A letter to the Gazette on 15 October 1917, by “DJM”, Donald J Macleod, Inspector of Schools (not DJ Maciver as previously indicated.)
‘Neiseach’ [from a previous correspondence] maintains there are no pre-Norse Celtic remains in our island. That is not so, I may be able, in a limited way to illustrate at first hand. In 1915, I was fortunate enough, with the aid of a friend, to recover certain articles of antiquarian interest from a Viking grave at Valtos, Uig. These included two large oval Scandinavian brooches of brass, a connecting chain of the same metal, an amber bead, a fairly large heavy circular bronze ornament with raised centre and surface decorated with incised looped cords characteristically Celtic, a Celtic penannular brooch of bronze, a buckle and belt mounting also of bronze, with what Mr Curle, of the Scottish Museum, to which they were sent for expert examination, termed “double interlaced knotwork typical of the Celtic manuscripts of the best period. Also an iron knife and socket spear-head much corroded. A full description, with figured plates, will be found in the last volume of the Transactions of the Scottish Antiquities Society. It will be noted that all (and only) the bronze articles are indubitably Celtic. Mr Curle places the state of the burial about 850, and the fashioning of the ornaments at a very much earlier date. Of course, if may be suggested that they were the spoils of a Viking raid in Ireland, but the much more probably explanation is that these ornaments were secured from some Lewis source, probably a native family of distinction. In any case they are remains of an early age, found in Lewis, and as Celtic as any ever discovered from Cape Clear to the Butt.
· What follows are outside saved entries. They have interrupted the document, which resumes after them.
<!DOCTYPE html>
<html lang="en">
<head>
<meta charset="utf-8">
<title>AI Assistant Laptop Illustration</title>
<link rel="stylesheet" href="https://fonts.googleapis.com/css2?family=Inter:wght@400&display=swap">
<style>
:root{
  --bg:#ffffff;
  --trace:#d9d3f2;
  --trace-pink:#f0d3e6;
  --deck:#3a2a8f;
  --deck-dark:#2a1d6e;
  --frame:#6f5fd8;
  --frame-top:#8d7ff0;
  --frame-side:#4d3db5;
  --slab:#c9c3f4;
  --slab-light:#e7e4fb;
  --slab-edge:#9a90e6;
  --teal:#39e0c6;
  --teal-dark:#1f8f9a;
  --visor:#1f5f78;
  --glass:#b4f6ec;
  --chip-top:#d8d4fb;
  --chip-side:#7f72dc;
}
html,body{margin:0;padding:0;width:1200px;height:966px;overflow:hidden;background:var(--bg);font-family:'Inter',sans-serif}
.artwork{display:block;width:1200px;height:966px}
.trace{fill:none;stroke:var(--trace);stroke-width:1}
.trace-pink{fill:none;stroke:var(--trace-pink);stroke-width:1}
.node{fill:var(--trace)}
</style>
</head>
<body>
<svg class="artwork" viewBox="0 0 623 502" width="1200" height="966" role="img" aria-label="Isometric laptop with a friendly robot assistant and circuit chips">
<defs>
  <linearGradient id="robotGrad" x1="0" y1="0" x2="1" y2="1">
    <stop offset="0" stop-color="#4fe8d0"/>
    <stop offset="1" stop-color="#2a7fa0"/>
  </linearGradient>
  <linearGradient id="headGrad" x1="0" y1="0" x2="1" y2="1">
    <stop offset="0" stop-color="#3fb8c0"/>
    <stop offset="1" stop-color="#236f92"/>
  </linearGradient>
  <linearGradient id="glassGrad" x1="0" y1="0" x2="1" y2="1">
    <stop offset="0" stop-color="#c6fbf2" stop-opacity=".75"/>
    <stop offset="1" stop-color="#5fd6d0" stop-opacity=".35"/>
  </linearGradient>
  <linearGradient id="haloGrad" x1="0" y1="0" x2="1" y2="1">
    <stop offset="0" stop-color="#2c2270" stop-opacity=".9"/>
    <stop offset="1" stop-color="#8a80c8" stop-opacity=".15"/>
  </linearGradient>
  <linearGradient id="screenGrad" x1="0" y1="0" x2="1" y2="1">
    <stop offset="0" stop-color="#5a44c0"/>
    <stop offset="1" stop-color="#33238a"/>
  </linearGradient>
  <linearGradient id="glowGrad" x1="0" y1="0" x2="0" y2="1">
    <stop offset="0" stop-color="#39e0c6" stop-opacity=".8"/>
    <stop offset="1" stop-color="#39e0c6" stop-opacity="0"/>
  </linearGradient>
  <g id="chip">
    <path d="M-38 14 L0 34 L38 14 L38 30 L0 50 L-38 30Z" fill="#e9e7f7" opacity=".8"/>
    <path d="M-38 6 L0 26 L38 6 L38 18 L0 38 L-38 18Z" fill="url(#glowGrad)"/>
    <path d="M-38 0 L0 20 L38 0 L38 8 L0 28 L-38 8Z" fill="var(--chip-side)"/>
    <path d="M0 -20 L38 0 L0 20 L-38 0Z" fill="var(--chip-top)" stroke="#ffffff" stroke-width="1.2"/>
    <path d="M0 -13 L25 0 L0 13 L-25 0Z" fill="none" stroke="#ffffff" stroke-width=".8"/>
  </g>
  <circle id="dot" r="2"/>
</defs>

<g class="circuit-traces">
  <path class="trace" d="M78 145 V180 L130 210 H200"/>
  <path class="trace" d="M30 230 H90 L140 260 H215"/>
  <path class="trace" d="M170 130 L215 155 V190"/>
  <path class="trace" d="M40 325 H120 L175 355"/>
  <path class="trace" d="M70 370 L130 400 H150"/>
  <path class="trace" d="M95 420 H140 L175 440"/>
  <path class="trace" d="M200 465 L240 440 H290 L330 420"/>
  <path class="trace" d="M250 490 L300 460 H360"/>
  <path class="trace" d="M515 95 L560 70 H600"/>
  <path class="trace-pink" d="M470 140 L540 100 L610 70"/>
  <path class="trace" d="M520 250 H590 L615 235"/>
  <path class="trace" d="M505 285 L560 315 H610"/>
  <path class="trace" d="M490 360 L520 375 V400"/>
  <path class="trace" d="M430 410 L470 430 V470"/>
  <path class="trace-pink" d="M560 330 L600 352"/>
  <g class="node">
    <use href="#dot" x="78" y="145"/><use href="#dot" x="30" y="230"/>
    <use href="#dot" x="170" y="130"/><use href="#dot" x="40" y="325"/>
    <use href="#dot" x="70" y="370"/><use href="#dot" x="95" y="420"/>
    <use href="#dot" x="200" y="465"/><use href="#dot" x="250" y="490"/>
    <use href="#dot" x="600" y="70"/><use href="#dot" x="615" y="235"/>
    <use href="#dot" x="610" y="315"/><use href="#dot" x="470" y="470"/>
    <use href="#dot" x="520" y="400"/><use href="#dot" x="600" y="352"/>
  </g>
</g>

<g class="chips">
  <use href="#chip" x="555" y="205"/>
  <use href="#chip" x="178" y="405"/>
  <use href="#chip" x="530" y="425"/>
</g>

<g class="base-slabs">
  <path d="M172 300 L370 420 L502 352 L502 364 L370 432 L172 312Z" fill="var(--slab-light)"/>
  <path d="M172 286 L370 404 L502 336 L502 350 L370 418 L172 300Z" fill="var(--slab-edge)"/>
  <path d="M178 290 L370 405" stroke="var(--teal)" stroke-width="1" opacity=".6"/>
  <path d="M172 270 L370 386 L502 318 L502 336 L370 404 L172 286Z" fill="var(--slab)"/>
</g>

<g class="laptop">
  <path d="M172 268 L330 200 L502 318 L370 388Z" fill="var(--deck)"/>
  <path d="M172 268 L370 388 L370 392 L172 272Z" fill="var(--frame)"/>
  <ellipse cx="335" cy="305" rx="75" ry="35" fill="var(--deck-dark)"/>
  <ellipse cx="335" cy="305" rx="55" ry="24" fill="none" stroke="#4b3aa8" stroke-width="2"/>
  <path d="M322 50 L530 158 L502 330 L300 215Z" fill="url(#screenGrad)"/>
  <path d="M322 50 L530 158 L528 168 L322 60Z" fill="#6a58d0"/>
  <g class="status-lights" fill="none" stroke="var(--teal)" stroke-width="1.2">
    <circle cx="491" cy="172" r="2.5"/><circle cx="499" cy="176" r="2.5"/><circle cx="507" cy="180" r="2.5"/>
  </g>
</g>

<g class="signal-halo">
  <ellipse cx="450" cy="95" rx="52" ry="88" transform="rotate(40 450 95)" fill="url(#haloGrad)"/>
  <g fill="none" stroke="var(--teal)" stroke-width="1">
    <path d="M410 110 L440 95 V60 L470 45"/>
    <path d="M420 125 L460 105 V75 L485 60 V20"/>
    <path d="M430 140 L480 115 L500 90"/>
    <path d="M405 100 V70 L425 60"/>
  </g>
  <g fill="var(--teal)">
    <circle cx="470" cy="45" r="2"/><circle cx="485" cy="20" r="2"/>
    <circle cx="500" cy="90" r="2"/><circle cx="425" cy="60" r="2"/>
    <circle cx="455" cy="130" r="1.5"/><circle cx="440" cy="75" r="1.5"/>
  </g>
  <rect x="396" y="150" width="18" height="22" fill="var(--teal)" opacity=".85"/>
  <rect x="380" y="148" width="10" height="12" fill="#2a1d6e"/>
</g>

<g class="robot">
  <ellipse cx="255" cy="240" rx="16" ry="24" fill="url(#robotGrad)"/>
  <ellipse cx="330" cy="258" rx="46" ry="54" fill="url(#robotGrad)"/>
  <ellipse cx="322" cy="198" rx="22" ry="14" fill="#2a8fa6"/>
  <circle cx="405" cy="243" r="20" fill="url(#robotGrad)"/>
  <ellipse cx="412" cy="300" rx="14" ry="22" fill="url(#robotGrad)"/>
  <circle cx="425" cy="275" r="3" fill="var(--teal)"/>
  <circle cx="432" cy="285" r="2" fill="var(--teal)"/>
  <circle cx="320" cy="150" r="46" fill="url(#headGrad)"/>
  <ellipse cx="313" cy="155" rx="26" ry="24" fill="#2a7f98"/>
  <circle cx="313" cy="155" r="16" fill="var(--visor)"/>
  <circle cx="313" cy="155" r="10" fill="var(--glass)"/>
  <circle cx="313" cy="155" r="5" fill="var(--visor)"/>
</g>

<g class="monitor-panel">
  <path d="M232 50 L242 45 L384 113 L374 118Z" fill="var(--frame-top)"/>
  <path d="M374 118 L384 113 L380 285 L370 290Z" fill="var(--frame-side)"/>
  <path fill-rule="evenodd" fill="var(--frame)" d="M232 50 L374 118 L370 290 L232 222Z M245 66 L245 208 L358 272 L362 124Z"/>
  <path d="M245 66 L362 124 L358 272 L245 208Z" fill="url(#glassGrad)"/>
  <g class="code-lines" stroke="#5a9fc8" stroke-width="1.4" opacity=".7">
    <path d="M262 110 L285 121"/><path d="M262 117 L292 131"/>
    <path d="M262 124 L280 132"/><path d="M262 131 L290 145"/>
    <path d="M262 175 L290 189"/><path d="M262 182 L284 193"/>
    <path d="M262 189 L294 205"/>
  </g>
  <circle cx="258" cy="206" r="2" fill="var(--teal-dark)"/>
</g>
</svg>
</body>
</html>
A year earlier I retrieved from an interesting shell and sand mound at Kneep (Cùl Briagh Hàis; N. Hals, neck) near Traigh na Beirghe (N. berg, large rock) three stout bronze pins or skewers, about four inches in length. These pins are found at rare intervals by the natives, especially after violent storms that disturb the sand. They have been picked up in this neighbourhood at odd times from time immemorial. A stratigraphical examination of the ruined mound face and the neighbourhood reveals in places strata of shells and animals’ teeth, sand, pieces of pottery and a variety of debris, including, on occasion, human bones. The pins are called in Gaelic by the natives Deilg Fhionndrainn, but they do not know what the term means. The significance of the word fionndrainn has been utterly lost to the them for ages. Yet we find it in the older Irish writings, and we have it in the ancient Ossianic lay, Duan na Muireartach (Muir Iartach, western sea.)
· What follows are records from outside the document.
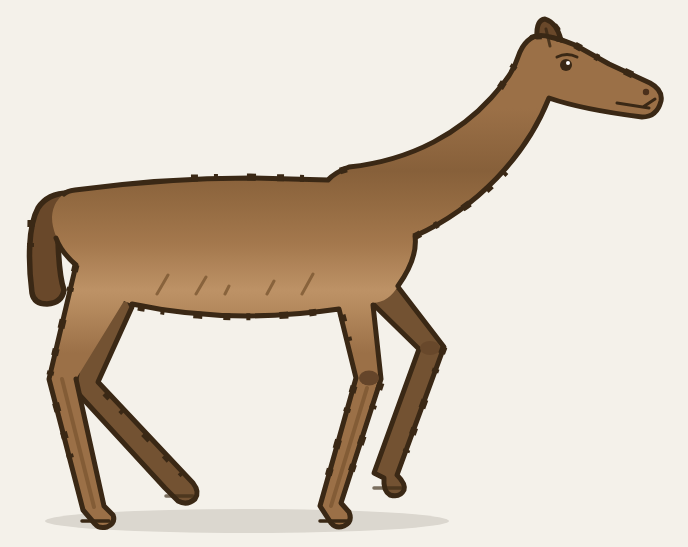
<!DOCTYPE html>
<html lang="en">
<head>
<meta charset="utf-8">
<title>Walking animal</title>
<style>
:root {
  --paper: #f4f1ea;
  --ink: #3a2815;
  --coat: #9b7047;
  --coat-far: #735232;
  --tail: #69482a;
  --shadow: #dbd7cf;
  --marking: #79542f;
}
html, body { margin: 0; background: var(--paper); overflow: hidden; }
svg { display: block; width: 688px; height: 547px; }
.ground { fill: var(--shadow); }
.far-leg { fill: var(--coat-far); stroke: var(--ink); stroke-width: 5; stroke-linejoin: round; }
.tail { fill: var(--tail); stroke: var(--ink); stroke-width: 5.5; stroke-linejoin: round; }
.coat { fill: url(#coat-shade); }
.outline { fill: none; stroke: var(--ink); stroke-width: 5; stroke-linejoin: round; stroke-linecap: round; }
.rough { fill: none; stroke: var(--ink); stroke-width: 7; stroke-dasharray: 7 16 4 29 9 21; }
.marking { fill: none; stroke: var(--marking); stroke-width: 3; stroke-linecap: round; opacity: .75; }
.tendon { fill: none; stroke: var(--marking); stroke-width: 4; stroke-linecap: round; opacity: .7; }
.hoof { fill: none; stroke: var(--ink); stroke-width: 3.5; stroke-linecap: round; }
.knee { fill: #65452a; }
.detail { fill: none; stroke: var(--ink); stroke-width: 3; stroke-linecap: round; stroke-linejoin: round; }
.dark { fill: var(--ink); }
</style>
</head>
<body>
<svg viewBox="0 0 688 547" role="img" aria-label="Brown long-necked animal walking to the right">
  <defs>
    <linearGradient id="coat-shade" gradientUnits="userSpaceOnUse" x1="0" y1="20" x2="0" y2="540">
      <stop offset="0" stop-color="#9b7047"/>
      <stop offset=".17" stop-color="#9b7047"/>
      <stop offset=".29" stop-color="#87603a"/>
      <stop offset=".35" stop-color="#936a41"/>
      <stop offset=".43" stop-color="#a4784d"/>
      <stop offset=".52" stop-color="#bd9266"/>
      <stop offset=".55" stop-color="#b68b5f"/>
      <stop offset=".64" stop-color="#9b7047"/>
      <stop offset="1" stop-color="#9b7047"/>
    </linearGradient>
  </defs>

  <ellipse class="ground" cx="247" cy="521" rx="202" ry="12"/>

  <g id="far-legs">
    <path class="far-leg" d="M128 298L132 307L98 382L193 483Q200 492 195 499Q187 506 178 501L165 488L74 389L90 310Z"/>
    <path class="far-leg" d="M372 303L419 349L374 473L384 478Q383 491 390 495Q400 498 404 490Q406 484 397 475L444 347L398 287L385 285Z"/>
    <ellipse cx="430" cy="348" rx="10" ry="7" fill="#68482b"/>
    <path class="hoof" d="M166 496H193M374 488H401" opacity=".65"/>
  </g>

  <path class="tail" d="M72 193Q48 192 38 208C28 226 28 262 32 293Q34 304 47 304Q62 303 64 290Q59 276 58 240L80 225Z"/>

  <path id="body" class="coat" d="M69 191C100 185 180 178 250 178L328 180Q334 173 349 167C415 160 462 130 491 98C507 80 514 70 518 57Q525 36 542 35Q558 38 575 45L609 64L650 83Q663 90 661 101Q657 117 642 117C610 113 575 107 549 98C526 156 477 208 415 236Q418 258 398 286Q389 302 373 303L381 379L341 503L349 512Q353 522 344 526Q336 529 331 523L320 506L356 378L339 309Q230 325 132 304L124 301L76 379L104 506L113 515Q116 523 107 527Q99 529 95 524L83 510L49 379L76 265Q52 240 52 217Q53 199 69 191Z"/>

  <g id="contours">
    <path id="back-line" class="outline" d="M64 194Q67 191 75 190C120 184 180 178 250 178L328 180Q334 173 349 167C415 160 462 130 491 98C507 80 514 70 518 57Q525 36 542 35Q558 38 575 45L609 64L650 83Q663 90 661 101Q657 117 642 117C610 113 575 107 549 98C526 156 477 208 415 236Q418 258 398 286"/>
    <path class="outline" d="M373 305L381 379L341 503L349 512Q353 522 344 526Q336 529 331 523L320 506L356 378L339 309Q230 325 132 304"/>
    <path class="outline" d="M76 379L104 506L113 515Q116 523 107 527Q99 529 95 524L83 510L49 379L76 265Q61 252 56 238"/>
  </g>

  <g id="rough-edges">
    <path class="rough" d="M191 178L250 177L328 179M340 171L360 165M76 265L49 379L76 478M105 393L190 482M138 307Q230 325 332 310M342 315L356 368M354 386L327 480M444 347L406 452M381 383L350 475"/>
    <path class="rough" d="M500 88L516 63M575 45L609 64L650 83M414 237Q480 204 516 160M31 220L30 270"/>
  </g>

  <g id="ear">
    <path d="M537 37Q536 20 545 19Q557 23 561 40Q549 36 537 37Z" fill="#69482a" stroke="#3a2815" stroke-width="5" stroke-linejoin="round"/>
    <path d="M541 36L557 39L553 45H544Z" fill="#9b7047"/>
    <path class="outline" d="M532 37Q541 34 550 37L562 40"/>
    <path class="detail" d="M546 29L550 46" stroke-width="2" opacity=".8"/>
    <path class="detail" d="M556 25L559 29"/>
  </g>

  <g id="face">
    <path class="detail" d="M557 57Q567 52 577 57" stroke-width="4"/>
    <circle class="dark" cx="566" cy="65" r="6"/>
    <circle cx="568" cy="63" r="2" fill="#fff"/>
    <circle cx="646" cy="92" r="3.2" fill="#4b301b"/>
    <path class="detail" d="M617 103L649 108M643 107L655 99"/>
  </g>

  <g id="markings">
    <path class="marking" d="M168 275L157 294M206 277L196 294M229 286L225 294M274 281L267 294M313 274L302 294"/>
    <path class="tendon" d="M62 379L94 507M367 388L331 506"/>
    <ellipse class="knee" cx="369" cy="378" rx="10" ry="7.5"/>
    <path class="hoof" d="M82 521H109M320 521H347"/>
  </g>
</svg>
</body>
</html>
Ged gheibhinn barr-brìgh Eireann uile
Ah-òr, a h-airgiod, is a fionndruinn
B’Ghearr leum fo stailin mo laimh
Ceann Oscar, Raoin, is Iollainn
It means “white bronze,” possibly indicating a composite metal with a high percentage of tin. Here we have, then, in our own day, among a Gaelic-speaking people, articles of the earliest historic times, whose use in unknown and whose Gaelic name, correctly remembered as to sound down the centuries, is to them unintelligible. And we need now wonder, for the term is long obsolete in Scottish Gaelic. The inference is surely clear.
On the same occasion I received from interested Uig friends for transmission to the Scottish Museum, where, with the above, they now rest, two arrow-heads, one of local white quartz and the other of peculiar blue flint. The quarts arrow-head was found “in the sixth peat in depth” in a peat-bog, and the flight one on a hard rocky bed. Both were exceedingly well fashioned, with a tang and double barb, but the specially interesting feature is that the blue flint is not local to Lewis, and that, so far as my present information goes, the nearest place it could have come from the north of Ireland. In any case it betokens intercourse furth of the island at a very early period.
A more recent interpretation of the finds, and of graves subsequently excavated at Kneep, is in Ian Armit’s Archaeology of Skye and the Western Isles (EUP 1996).